### [PROBLEM REQUIREMENTS]
Return, word for word, the lines of the listing below from the one with "40q6-7 12-3 8" through the one with "220l4 28h60M115 201l-11", and no other lines.

>>

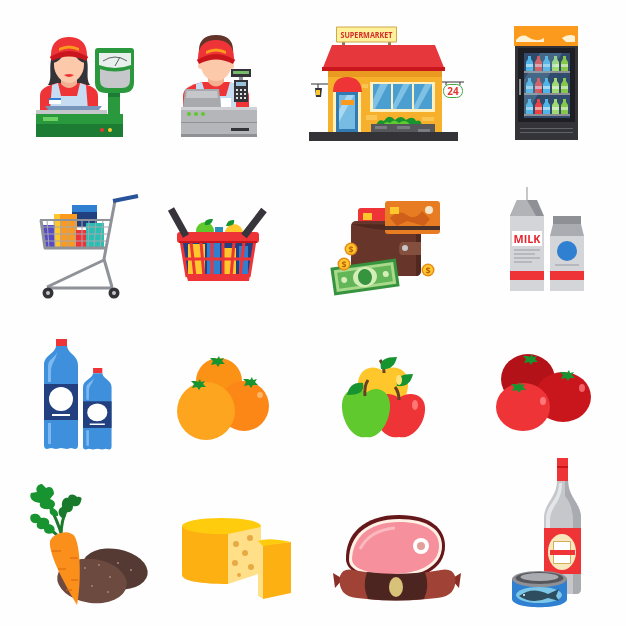
<!DOCTYPE html>
<html lang="en">
<head>
<meta charset="utf-8">
<title>Supermarket icon set</title>
<style>
:root{--paper:#fefefe;--red:#ee3437;--deep:#c9161c;--dark:#343338;--skin:#fdc9ab;--shade:#f3b090;--sky:#c5dcf3;--green:#2a983c;--leaf:#17942f;--lime:#5fc92e;--orange:#fb9a1c;--yellow:#ffc72c;--blue:#2f80d0;--navy:#22407f;--silver:#c5c7cb;--grey:#8e9095;--brown:#67352a}
html,body{margin:0;width:626px;height:626px;overflow:hidden;background:var(--paper)}
svg{display:block}
text{font-family:"Open Sans",Inter,sans-serif;font-weight:700;text-anchor:middle}
.red{fill:var(--red)}.deep{fill:var(--deep)}.dark{fill:var(--dark)}.skin{fill:var(--skin)}.shade{fill:var(--shade)}.sky{fill:var(--sky)}.green{fill:var(--green)}.leaf{fill:var(--leaf)}.lime{fill:var(--lime)}.orange{fill:var(--orange)}.yellow{fill:var(--yellow)}.blue{fill:var(--blue)}.navy{fill:var(--navy)}.silver{fill:var(--silver)}.grey{fill:var(--grey)}.brown{fill:var(--brown)}.white{fill:#fff}
.line{fill:none}
</style>
</head>
<body>
<svg width="626" height="626" viewBox="0 0 626 626" role="img" aria-label="Sixteen supermarket icons">
<defs>
<g id="cap"><path class="red" d="M0 18C0 5 8 0 18 0s18 5 18 18l1 3Q18 13-1 21Z"/><path class="deep" d="M-1 20Q18 8 37 20l-2 4Q18 15 1 24Z"/><path class="orange" d="M8 11Q18 6 28 11v3Q18 9 8 14Z"/></g>
<g id="coin"><circle r="6.5" fill="#e88b18"/><circle r="5" class="yellow"/><text y="3.5" font-size="9" fill="#b8620b">$</text></g>
<g id="drink"><path d="M2 0h3v3l2 3v9H0V6l2-3Z"/><path class="white" opacity=".5" d="M0 8h7v3H0z"/></g>
<path id="calyx" class="leaf" d="M0-2l2-3 1 3 4-1-2 3 3 3-5 0-2 3-2-3-5 1 2-4-3-3 5 0Z"/>
<path id="fruit-leaf" class="leaf" d="M0 12C-2 3 4 0 16 0 14 9 9 13 0 12Z"/>
<g id="bottle"><path class="red" d="M12 0h11v7H12z"/><path fill="#3e8fdc" d="M12 7h11c1 8 11 9 11 19v80q0 4-3 4l-4-1-4 1-6-1-5 1-5-1-4 1q-3 0-3-4V26C0 16 11 15 12 7Z"/><path fill="#7db9ef" d="M4 27c0-7 7-8 9-14-1 9-6 10-6 20v10H4ZM4 84h3v21H4z"/><path class="navy" d="M0 45h34v36H0z"/><circle class="white" cx="17" cy="60" r="12"/><path class="white" d="M8 75h18v2H8z"/></g>
</defs>

<g id="cashier-with-scale">
<path class="dark" d="M52 56c-4 12 1 22-4 29h42c-5-7 0-17-4-29Z"/>
<path class="red" d="M40 112V96c0-8 7-10 17-13h24c10 3 17 5 17 13v16Z"/>
<path class="shade" d="M61 74h16v10q-8 8-16 0Z"/>
<path class="skin" d="M54 55q15-9 30 0v10c0 10-8 18-15 18s-15-8-15-18Z"/>
<path class="dark" d="M53 63q7-1 10-9h12q3 8 10 9V52H53Z"/>
<path class="red" d="M64 75q5-2 10 0-5 4-10 0Z"/>
<use href="#cap" x="51" y="37"/>
<path class="sky" d="M52 85l6-2 3 13h16l3-13 6 2 2 25H50Z"/><path class="white" d="M49 98h12v6H49z"/><path class="blue" d="M49 98h12v2H49z"/>
<path fill="#7895bb" d="M45 106h57l-4 5H49Z"/><path class="silver" d="M36 110h71v4H36z"/>
<path class="green" d="M95 51q0-3 3-3h33q3 0 3 3v31q0 11-11 11h-3v21h3v23H36v-23h72V93h-2q-11 0-11-11Z"/>
<path fill="#1d7c33" d="M36 124h87v13H36zM108 93h12v4h-12z"/>
<path fill="#e9efec" d="M99 53h32v12q-16 6-32 0Z"/><path class="line" stroke="#58645f" d="M103 61q12-8 24 0M115 66l5-9"/><path class="silver" d="M100 69q15 5 30 0v11q0 8-8 8h-14q-8 0-8-8Z"/>
<path fill="#6dd064" d="M43 117h15v4H43z"/><circle class="red" cx="102" cy="130" r="2"/><circle class="yellow" cx="110" cy="130" r="2"/>
</g>

<g id="cashier-with-register">
<path fill="#63352a" d="M199 55q-2-20 17-20t17 20Z"/>
<path class="red" d="M183 110V96c0-8 8-11 19-14h27c11 3 20 6 20 14v14Z"/>
<path class="shade" d="M208 72h16v10q-8 9-16 0Z"/><path class="skin" d="M201 56q15-9 30 0v9c0 10-8 16-15 16s-15-6-15-16Z"/><circle class="skin" cx="201" cy="66" r="3"/><circle class="skin" cx="231" cy="66" r="3"/>
<use href="#cap" x="198" y="40"/>
<path class="sky" d="M196 84l6-2 4 14h20l4-14 6 2v26h-40Z"/>
<path class="grey" d="M239 75h4v8h-4z"/><path class="dark" d="M231 69h20v8h-20zM234 80h14v22h-14z"/><path fill="#75bb6b" d="M233 71h16v3h-16z"/><path fill="#99c2dd" d="M236 82h10v4h-10z"/><path class="line" stroke="#dce1e5" stroke-width="2" stroke-dasharray="2 2" d="M236 90h10M236 94h10M236 98h10"/>
<path fill="#a7a9ad" d="M185 89h34l2 18h-38Z"/><path class="silver" d="M187 91h30l1 7h-32Z"/><path class="white" d="M221 98h10v10h-10z"/>
<path fill="#b4b6ba" d="M181 107h76v30h-76z"/><path fill="#cfd1d4" d="M181 107h76v3h-76z"/><path class="grey" d="M181 122h76v1h-76zM181 134h76v3h-76z"/><path class="dark" d="M231 128h18v3h-18z"/>
<g class="lime"><circle cx="189" cy="114" r="2"/><circle cx="196" cy="114" r="2"/><circle cx="203" cy="114" r="2"/></g>
</g>

<g id="shop">
<path fill="#93765f" d="M342 41h3v6h-3zM388 41h3v6h-3z"/><path fill="#fff09a" stroke="#cfa84d" d="M336.500 27h60v15h-60z"/><text x="366.500" y="37.500" font-size="8" textLength="52" lengthAdjust="spacingAndGlyphs" fill="#d22c2b">SUPERMARKET</text>
<path fill="#f7b02c" d="M328 68h114v65H328z"/><path fill="#e99a20" d="M328 68h114v9H328z"/><path fill="#fac553" d="M366 115h11v5h-11zM422 117h12v4h-12zM362 84h6v4h-6z"/>
<path fill="#e6373d" d="M332 45h103l10 25H322Z"/><path class="deep" d="M322 67h123v4H322z"/>
<path fill="#fff0c2" d="M370 82h65v30h-65zM333 91h28v42h-28z"/><path fill="#4a9fd0" d="M373 84h18v25h-18zM393 84h19v25h-19zM414 84h18v25h-18z"/><path fill="#7fc1e4" d="M380 84h8l-13 25h-2v-9zM403 84h7l-14 25h-3v-4zM425 84h7l-14 25h-4v-3z"/>
<path fill="#327ab2" d="M336 92h22v41h-22z"/><path fill="#77bce2" d="M339 95h16v34h-16z"/><path fill="#a8d9f0" d="M347 95h7l-15 27v-12z"/><path class="orange" d="M341 100h13v5h-13z"/><path class="red" d="M333 92q0-15 14-15t15 15Z"/>
<path class="leaf" d="M376 126q2-8 8-5 5-8 11-1 6-6 11 0 7-5 10 1 5-2 6 5Z"/><path class="lime" d="M383 126q2-6 7-3 4-5 9 0 7-5 12 3Z"/><path fill="#55575b" d="M371 124h64v9h-64z"/><path fill="#787b80" d="M375 126h12v3h-12zM397 126h13v3h-13zM418 129h12v3h-12z"/>
<path class="dark" d="M309 132h149v9H309z"/>
<path class="line" stroke="#343338" d="M311 84h17M318 84v5M442 82h22M446 82v3M460 82v3"/><path class="dark" d="M315 88h7l-1 9h-5Z"/><path class="yellow" d="M316 90h4v5h-4z"/>
<rect x="443.500" y="84.500" width="19" height="13" rx="6" fill="#fff" stroke="#42a641"/><text x="453" y="94.500" font-size="10" fill="#e3342f">24</text>
</g>

<g id="drinks-fridge">
<path class="dark" d="M515 44h63v96h-63z"/><path class="orange" d="M514 26h64v20h-64z"/><path fill="#fff2d4" d="M516 40q6-7 12-3 8 6 16 1v4h-28ZM562 38q6-5 13-2v6h-9Z"/>
<path fill="#1e1f24" d="M518 48h57v74h-57z"/><path fill="#304b6b" d="M524 53h46v65h-46z"/>
<g id="fridge-row"><use href="#drink" x="526" y="56" fill="#4fb4e8"/><use href="#drink" x="535" y="56" fill="#e94343"/><use href="#drink" x="543" y="56" fill="#4fb4e8"/><use href="#drink" x="552" y="56" fill="#9fda72"/><use href="#drink" x="561" y="56" fill="#87c84b"/><path class="grey" d="M524 71h46v2h-46z"/></g>
<use href="#fridge-row" y="22"/><use href="#fridge-row" y="43"/>
<path fill="#83bedc" opacity=".25" d="M540 53h22l-38 65v-38Z"/><path class="grey" d="M519 79h2v16h-2z"/><path fill="#606269" d="M520 128h53v1h-53zM520 132h53v1h-53z"/>
</g>

<g id="shopping-cart">
<path class="navy" d="M72 205h25v22H72z"/><path class="blue" d="M72 205h25v7H72z"/><path class="orange" d="M54 214h23v33H54z"/><path class="yellow" d="M54 214h6v33h-6z"/><path fill="#574ac2" d="M43 225h12v22H44z"/><path class="red" d="M76 230h12v17H76z"/><path fill="#29bfb2" d="M86 223h18v24H86z"/>
<path class="line" stroke="#a5a8ae" d="M41 227h69M42 234h67M43 241h65M47 220l2 28M54 220l1 28M61 220v28M68 220v28M75 220v28M82 220v28M89 220l-1 28M96 220l-2 28M103 220l-3 28"/>
<g class="line" stroke="#8f9299" stroke-linejoin="round"><path stroke-width="2" d="M40 220h70"/><path stroke-width="3" d="M41 220l4 28h60M115 201l-11 58 8 28M104 260l-57 27M47 288h66"/></g><path class="line" stroke="#28539b" stroke-width="4" d="M113 201l25-5"/>
<g class="dark"><circle cx="48" cy="293" r="5.500"/><circle cx="114" cy="293" r="5.500"/></g><g class="silver"><circle cx="48" cy="293" r="2"/><circle cx="114" cy="293" r="2"/></g>
</g>

<g id="shopping-basket">
<circle class="lime" cx="205" cy="231" r="9"/><use href="#fruit-leaf" transform="translate(205 219) scale(.5)"/><circle class="yellow" cx="234" cy="233" r="9"/><use href="#fruit-leaf" transform="translate(234 226) scale(-.5)"/><path fill="#2a90b5" d="M215 227h8v8h-8z"/>
<path class="navy" d="M181 242h74l-6 34h-62Z"/><path class="yellow" d="M188 244h17v31h-17zM222 248h14v27h-14z"/><path class="blue" d="M207 243h13v33h-13zM239 246h9v28h-9z"/>
<path class="line" stroke="#ee3437" stroke-width="3" d="M181 240l6 37M191 242l4 35M201 242l3 35M212 242v35M223 242v35M234 242l-3 35M244 242l-4 35M255 240l-6 37M183 259h70"/>
<rect class="red" x="177" y="232" width="82" height="11" rx="3"/><path class="red" d="M186 274h64l-1 7h-61Z"/><path class="deep" d="M179 241h78v2h-78z"/>
<path class="line" stroke="#37353b" stroke-width="7" d="M171 209l15 27M264 210l-20 26"/>
</g>

<g id="wallet-and-money">
<rect class="red" x="358" y="208" width="45" height="26" rx="3"/><path class="yellow" d="M363 213h9v7h-9z"/>
<rect class="brown" x="351" y="221" width="70" height="55" rx="5"/><path fill="#502820" d="M351 224q32 9 65 6v46q5 0 5-6v-45Z"/><path fill="#84503d" d="M402 242h19v13h-19q-3 0-3-6t3-7Z"/><circle class="silver" cx="405" cy="248" r="3"/>
<rect x="385" y="201" width="55" height="33" rx="3" fill="#e77c22"/><path fill="#cf5f19" d="M390 218q9-9 17-3t15-4l8 8-6 7-17-5-10 5Z"/><path fill="#493029" d="M385 226h55v4h-55z"/><path class="yellow" d="M390 207h9v7h-9z"/><circle cx="429" cy="210" r="4" fill="#f7e4cd"/>
<g transform="rotate(-8 365 277)"><path fill="#36943f" d="M332 263h66v28h-66z"/><path fill="#a9d98a" d="M335 266h60v22h-60z"/><path fill="#63b657" d="M338 269h54v16h-54z"/><ellipse fill="#d5edb9" cx="365" cy="277" rx="12" ry="10"/><ellipse fill="#36943f" cx="365" cy="277" rx="7" ry="8"/><g fill="#d5edb9"><circle cx="344" cy="277" r="3"/><circle cx="386" cy="277" r="3"/></g></g>
<use href="#coin" x="351" y="249"/><use href="#coin" x="344" y="264"/><use href="#coin" x="428" y="270"/>
</g>

<g id="milk-cartons">
<path class="silver" d="M526 187h2v14h-2z"/><path class="grey" d="M517 200h20l7 16h-34Z"/><path fill="#b1b3b7" d="M517 200h10l9 16h-26Z"/><path fill="#d4d5d8" d="M510 216h34v75h-34zM550 235h34v56h-34z"/><path class="white" d="M512 231h30v15h-30z"/><text x="527" y="242.500" font-size="11" textLength="27" lengthAdjust="spacingAndGlyphs" fill="#e4252d">MILK</text><path class="red" d="M510 271h34v9h-34zM550 271h34v9h-34z"/><path class="line" stroke="#999ba0" d="M514 250h26M514 254h21M514 258h26M514 262h18M555 265h24"/>
<path class="grey" d="M553 216h28v9h-28z"/><path fill="#aaacb1" d="M553 224h28l3 12h-34Z"/><circle class="blue" cx="567" cy="251" r="10"/>
</g>

<g id="water-bottles"><use href="#bottle" x="44" y="339"/><use href="#bottle" transform="translate(83 368) scale(.84 .74)"/></g>

<g id="oranges">
<circle cx="219" cy="381" r="23" fill="#fb9216"/><circle cx="244" cy="406" r="25" fill="#fc8616"/><circle cx="206" cy="411" r="29" fill="#fda51f"/>
<use href="#calyx" x="217" y="361"/><use href="#calyx" x="250" y="382"/><use href="#calyx" x="198" y="384"/><circle cx="260" cy="395" r="3" fill="#ffb466"/>
</g>

<g id="apples" stroke-width="3">
<path class="yellow" d="M383 371c9-7 24-4 25 11 1 19-14 34-25 30-12 4-26-11-25-30 2-15 16-18 25-11Z"/><path class="line" stroke="#654224" d="M384 373q0-8-4-13"/><use href="#fruit-leaf" x="381" y="357"/>
<path class="red" d="M399 398c9-7 25-5 26 9 1 17-13 33-26 30-13 3-27-13-26-30 1-14 17-16 26-9Z"/><path class="line" stroke="#654224" d="M399 400q0-8-4-13"/><use href="#fruit-leaf" x="397" y="374"/>
<path class="lime" d="M366 393c9-8 23-4 24 11 1 18-12 36-24 33-12 3-25-15-24-33 1-15 15-19 24-11Z"/><path class="line" stroke="#654224" d="M365 396q-1-10 3-16"/><use href="#fruit-leaf" transform="translate(363 395) rotate(180)"/><ellipse cx="415" cy="405" rx="3" ry="5" fill="#ff7775"/><ellipse cx="399" cy="380" rx="3" ry="5" fill="#ffe27c"/>
</g>

<g id="tomatoes">
<ellipse cx="528" cy="379" rx="27" ry="25" fill="#b31318"/><ellipse cx="563" cy="397" rx="28" ry="25" class="deep"/><ellipse cx="523" cy="407" rx="27" ry="24" class="red"/>
<use href="#calyx" x="530" y="359"/><use href="#calyx" x="567" y="375"/><use href="#calyx" x="518" y="387"/><ellipse cx="543" cy="401" rx="3" ry="4" fill="#ff777a"/><ellipse cx="582" cy="388" rx="3" ry="4" fill="#f06267"/>
</g>

<g id="carrot-and-potatoes">
<ellipse cx="115" cy="569" rx="33" ry="20" transform="rotate(10 115 569)" fill="#553a34"/><ellipse cx="92" cy="581" rx="35" ry="22" transform="rotate(8 92 581)" fill="#6d4a40"/>
<path class="line" stroke="#98746a" stroke-width="2" d="M84 568h2M98 565h2M109 577h2M91 586h2M107 592h2M117 563h2M130 570h2"/>
<path class="line" stroke="#1b7a2b" stroke-width="3" d="M62 536q-7-23-18-39M61 536q0-22 12-36M58 536q-9-9-21-17"/>
<path class="leaf" d="M58 516c-8 0-9-3-8-7-9 1-11-3-10-6-9-1-11-6-9-10l6-1c-2-4 1-8 5-8l4 4c5-3 8 1 8 6l-4 5c6 2 6 6 3 9q6 3 5 8ZM53 533c-7 2-9-1-9-4-7 1-8-3-7-6-6 1-8-4-6-8 5-3 9 0 10 3 7-1 9 3 8 6 6 1 7 6 4 9Z"/><path fill="#1a7a2c" d="M62 518c-6-5-3-10 0-11-1-7 3-10 6-9 1-5 7-4 9-1 5-1 5 2 4 4-1 5-5 6-8 5 0 6-4 7-7 6 1 4-1 6-4 6Z"/>
<path fill="#fb8f1c" d="M50 541c3-8 20-13 25-4 6 12 6 47 2 68-9-15-29-50-27-64Z"/><path class="line" stroke="#d9650d" d="M52 551h9M70 558h8M58 569h8M71 580h7M66 590h6"/>
</g>

<g id="cheese">
<path fill="#fdb012" d="M182 526v49c0 6 19 9 46 9v-50Z"/><ellipse cx="221.500" cy="526" rx="39.500" ry="8" fill="#ffcb0d"/><path fill="#ffdf88" d="M228 534l33-7v46l-33 11ZM258 541l6 4v54l-6-3Z"/><path fill="#fdb012" d="M263 545l28-3v51l-28 6Z"/><path fill="#ffcb0d" d="M258 541q10-4 33 1l-28 4Z"/>
<g fill="#e8aa45"><circle cx="236" cy="544" r="3"/><circle cx="250" cy="538" r="3"/><circle cx="245" cy="553" r="3"/><circle cx="235" cy="563" r="3"/><circle cx="251" cy="567" r="3"/><circle cx="239" cy="575" r="2"/></g>
</g>

<g id="ham-and-sausage">
<path fill="#651719" d="M346 560c-1-26 18-45 53-45 32 0 46 14 46 31 0 24-25 34-53 34-25 0-45-7-46-20Z"/><path fill="#fff0e6" d="M349 560c0-24 18-41 50-41 30 0 43 12 43 27 0 21-23 31-50 31-24 0-43-6-43-17Z"/><path fill="#f5909c" d="M352 559c1-22 17-37 47-37 27 0 40 10 40 24 0 19-22 28-47 28-23 0-40-5-40-15Z"/><path class="line" stroke="#fbb9bf" stroke-width="3" d="M360 549q10-19 35-21"/><circle class="white" cx="421" cy="546" r="8"/><circle cx="421" cy="546" r="4" fill="#e3a09b"/>
<path fill="#8b3027" d="M333 573l10 6-8 9ZM461 573l-10 6 8 9Z"/><path fill="#a04236" d="M340 576q3-8 13-6 43 8 88 0 11-2 14 6 3 20-18 22-41 5-80 0-20-2-17-22Z"/><path fill="#4d2520" d="M367 572q30 4 58 0 5 14-1 27-28 3-56 0-6-13-1-27Z"/><ellipse cx="396" cy="587" rx="7" ry="10" fill="#d8c178"/>
</g>

<g id="bottle-and-tinned-fish">
<path class="silver" d="M557 480h11c0 18 13 23 13 38v71q0 5-5 5h-27q-5 0-5-5v-71c0-15 13-20 13-38Z"/><path fill="#e4e5e8" d="M559 483h3c0 21-12 22-12 38v8h-4v-11c0-13 13-18 13-35Z"/><path fill="#a9abb0" d="M565 480h3c0 18 13 23 13 38v71q0 5-5 5h-3v-72q0-17-8-26Z"/><path class="red" d="M557 458h11v23h-11zM544 528h37v46h-37z"/><path class="deep" d="M557 466h11v2h-11z"/><ellipse cx="562" cy="552" rx="14" ry="18" fill="#f8e8be"/><path fill="#fff" stroke="#d5ac58" d="M553.500 541.500h17v22h-17z"/><path class="red" d="M550 550h25v5h-25z"/>
<path class="blue" d="M512 579v20c0 11 55 11 55 0v-20Z"/><ellipse class="grey" cx="539.500" cy="579" rx="27.500" ry="8"/><ellipse cx="539.500" cy="578" rx="24" ry="6" fill="#55575c"/><ellipse cx="539.500" cy="577" rx="19" ry="4" fill="#a9abb0"/><ellipse cx="539" cy="595" rx="23" ry="8" fill="#7cc6e8"/><path fill="#2e4e60" d="M519 596q13-10 29-2l11-5-3 7 3 5-11-3q-16 7-29-2Z"/><circle class="white" cx="524" cy="595" r="1"/>
</g>
</svg>
</body>
</html>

<<

### [EXERCISE RESPONSE]
<path class="dark" d="M515 44h63v96h-63z"/><path class="orange" d="M514 26h64v20h-64z"/><path fill="#fff2d4" d="M516 40q6-7 12-3 8 6 16 1v4h-28ZM562 38q6-5 13-2v6h-9Z"/>
<path fill="#1e1f24" d="M518 48h57v74h-57z"/><path fill="#304b6b" d="M524 53h46v65h-46z"/>
<g id="fridge-row"><use href="#drink" x="526" y="56" fill="#4fb4e8"/><use href="#drink" x="535" y="56" fill="#e94343"/><use href="#drink" x="543" y="56" fill="#4fb4e8"/><use href="#drink" x="552" y="56" fill="#9fda72"/><use href="#drink" x="561" y="56" fill="#87c84b"/><path class="grey" d="M524 71h46v2h-46z"/></g>
<use href="#fridge-row" y="22"/><use href="#fridge-row" y="43"/>
<path fill="#83bedc" opacity=".25" d="M540 53h22l-38 65v-38Z"/><path class="grey" d="M519 79h2v16h-2z"/><path fill="#606269" d="M520 128h53v1h-53zM520 132h53v1h-53z"/>
</g>

<g id="shopping-cart">
<path class="navy" d="M72 205h25v22H72z"/><path class="blue" d="M72 205h25v7H72z"/><path class="orange" d="M54 214h23v33H54z"/><path class="yellow" d="M54 214h6v33h-6z"/><path fill="#574ac2" d="M43 225h12v22H44z"/><path class="red" d="M76 230h12v17H76z"/><path fill="#29bfb2" d="M86 223h18v24H86z"/>
<path class="line" stroke="#a5a8ae" d="M41 227h69M42 234h67M43 241h65M47 220l2 28M54 220l1 28M61 220v28M68 220v28M75 220v28M82 220v28M89 220l-1 28M96 220l-2 28M103 220l-3 28"/>
<g class="line" stroke="#8f9299" stroke-linejoin="round"><path stroke-width="2" d="M40 220h70"/><path stroke-width="3" d="M41 220l4 28h60M115 201l-11 58 8 28M104 260l-57 27M47 288h66"/></g><path class="line" stroke="#28539b" stroke-width="4" d="M113 201l25-5"/>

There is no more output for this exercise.